The Healing Touch: Meet the Wound Ostomy Continence Nurse Who Goes Above and Beyond to Care for Her Patients
Carolyn Loughner, BSN, RN, CRRN, CWOCN, discusses how she and her team work together to provide extraordinary care for extraordinary outcomes.
Meet Carolyn Loughner, BSN, RN, CRRN, CWOCN, a wound ostomy continence nurse at Shepherd Center. She helps address wounds and continence issues with patients so they can begin therapy at Shepherd Center more quickly, ultimately improving their quality of life and leading to better outcomes. She and her team of nurses have successfully decreased pressure injuries, a common type of wound for people with paralysis or mobility challenges. Just in the past year, pressure injuries have plummeted from 140 to 67!
We spoke with Carolyn to understand more about her career path and how a wound ostomy nurse plays an important part in patient care.
Q: What made you decide to work at Shepherd Center?
While I was in my senior semester of nursing school at Clayton State University, I did my practicum at Shepherd Center.

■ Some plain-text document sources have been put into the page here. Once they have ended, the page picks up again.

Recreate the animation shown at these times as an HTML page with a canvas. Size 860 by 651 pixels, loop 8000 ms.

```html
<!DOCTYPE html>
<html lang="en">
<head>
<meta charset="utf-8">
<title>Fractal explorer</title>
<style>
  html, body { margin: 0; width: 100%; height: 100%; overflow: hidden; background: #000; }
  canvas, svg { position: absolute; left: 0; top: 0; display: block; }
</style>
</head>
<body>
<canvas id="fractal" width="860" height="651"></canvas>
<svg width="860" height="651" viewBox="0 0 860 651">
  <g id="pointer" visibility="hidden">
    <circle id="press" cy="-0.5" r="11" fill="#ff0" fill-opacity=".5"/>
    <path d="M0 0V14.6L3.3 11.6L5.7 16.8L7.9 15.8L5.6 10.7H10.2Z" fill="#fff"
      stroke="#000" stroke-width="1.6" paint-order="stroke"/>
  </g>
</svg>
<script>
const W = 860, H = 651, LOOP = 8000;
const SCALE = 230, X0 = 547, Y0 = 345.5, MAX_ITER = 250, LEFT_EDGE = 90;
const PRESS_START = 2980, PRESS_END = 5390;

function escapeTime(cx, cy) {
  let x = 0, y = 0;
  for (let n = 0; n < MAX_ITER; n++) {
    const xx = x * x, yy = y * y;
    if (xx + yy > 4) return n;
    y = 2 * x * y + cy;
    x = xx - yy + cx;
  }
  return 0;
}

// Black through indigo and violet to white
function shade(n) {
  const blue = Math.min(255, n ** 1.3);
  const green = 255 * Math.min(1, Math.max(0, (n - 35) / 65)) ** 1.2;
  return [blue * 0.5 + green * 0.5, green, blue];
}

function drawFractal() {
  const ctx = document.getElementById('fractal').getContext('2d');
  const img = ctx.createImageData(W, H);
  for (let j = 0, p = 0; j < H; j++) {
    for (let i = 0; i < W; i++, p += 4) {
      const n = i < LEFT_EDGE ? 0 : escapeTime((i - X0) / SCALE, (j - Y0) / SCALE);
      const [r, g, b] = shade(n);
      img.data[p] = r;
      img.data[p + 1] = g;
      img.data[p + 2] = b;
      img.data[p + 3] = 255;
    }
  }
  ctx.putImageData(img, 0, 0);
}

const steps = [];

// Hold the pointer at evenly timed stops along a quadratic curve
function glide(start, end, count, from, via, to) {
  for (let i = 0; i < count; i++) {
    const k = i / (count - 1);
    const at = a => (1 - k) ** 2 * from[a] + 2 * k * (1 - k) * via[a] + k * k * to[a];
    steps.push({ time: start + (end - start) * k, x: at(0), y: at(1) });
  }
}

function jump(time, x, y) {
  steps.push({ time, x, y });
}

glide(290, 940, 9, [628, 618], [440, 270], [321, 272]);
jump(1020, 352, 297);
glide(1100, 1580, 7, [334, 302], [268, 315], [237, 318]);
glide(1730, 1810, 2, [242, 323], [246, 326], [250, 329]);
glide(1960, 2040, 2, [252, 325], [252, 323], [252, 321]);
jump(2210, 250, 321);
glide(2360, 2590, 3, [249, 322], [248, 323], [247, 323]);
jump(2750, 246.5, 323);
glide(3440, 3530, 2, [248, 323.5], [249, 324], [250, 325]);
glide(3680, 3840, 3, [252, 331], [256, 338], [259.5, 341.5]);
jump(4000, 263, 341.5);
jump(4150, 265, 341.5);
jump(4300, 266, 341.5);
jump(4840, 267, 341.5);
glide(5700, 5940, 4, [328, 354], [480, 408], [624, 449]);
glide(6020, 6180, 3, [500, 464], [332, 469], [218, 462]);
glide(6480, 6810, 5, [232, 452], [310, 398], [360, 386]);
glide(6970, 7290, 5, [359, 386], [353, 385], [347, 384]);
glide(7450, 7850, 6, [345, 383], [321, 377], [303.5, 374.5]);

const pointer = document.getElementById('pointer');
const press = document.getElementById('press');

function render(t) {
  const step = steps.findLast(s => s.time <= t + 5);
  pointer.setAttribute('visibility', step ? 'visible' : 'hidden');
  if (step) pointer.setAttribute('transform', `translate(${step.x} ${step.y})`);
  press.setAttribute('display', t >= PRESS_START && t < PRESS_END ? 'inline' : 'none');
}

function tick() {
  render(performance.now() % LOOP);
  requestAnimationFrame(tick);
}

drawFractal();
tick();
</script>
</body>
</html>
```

I knew immediately that it was different from other hospitals because there was just so much respect among colleagues. I also knew I wanted to go into wound care, so working at a catastrophic injury hospital like Shepherd Center gave me the most opportunity to make a difference. Now I’ve been here for 8 years.
Q: Do you remember your favorite day on the job?
I have so many; I just don’t know, but I do remember the day I felt like a nurse for the first time. I was still in orientation, and I had gotten medication and tube feeding all over me. I was a smelly mess, and I walked into this patient’s room who had a traumatic arm amputation. He was just sitting in his bed, looking at his phone, crying. I came over and sat with him. We talked for a minute, and I learned it was the first time he had seen his accident since his injury. He didn’t care that I was a mess; he cared that I was there to listen. That’s when I felt like a nurse for the first time, and it was one of my best days.
Q: What is a wound ostomy continence nurse, and what skills make it different from other nursing positions?
A wound ostomy continence nurse cares for people with a wound, ostomy (an opening made by surgery), or problems with continence. I feel like it’s easy to get tunnel vision about wounds, but these patients have so many other things going on in addition to their wounds. You really have to consider the whole patient, and you can’t teach that. It’s something you have to learn through experience. Since Shepherd Center treats patients with spinal cord injury, brain injury, and multi-trauma, many of them have experienced severe trauma wounds, like losing a limb in a car crash, that need to be treated with care while also caring for them as a person. So, as a wound ostomy continence nurse, you have to focus on the wounds in addition to any other related issues.
Q: Do you have any advice for someone looking to pursue nursing as a career?
Keep an open mind and stay flexible. What you think will happen might not happen, and you have to pivot. It’s also important to know it’s okay to let yourself feel sad or upset when you have a patient that codes or passes, but it’s also important to fill your own cup when you leave.
Q: You’ve got some great outcomes! What has helped you to cut those pressure injury numbers in half?
It’s a team effort. Our decreased pressure injury numbers are because of the team of nurses that really care for their patients. It’s not just me; it’s the nursing team.
Shepherd Center provides world-class clinical care, research, and family support for people experiencing the most complex conditions, including spinal cord and brain injuries, multi-trauma, traumatic amputations, stroke, multiple sclerosis, and pain. An elite center recognized as both Spinal Cord Injury and Traumatic Brain Injury Model Systems, Shepherd Center is ranked by U.S. News as one of the nation’s top hospitals for rehabilitation. Shepherd Center treats thousands of patients annually with unmatched expertise and unwavering compassion to help them begin again.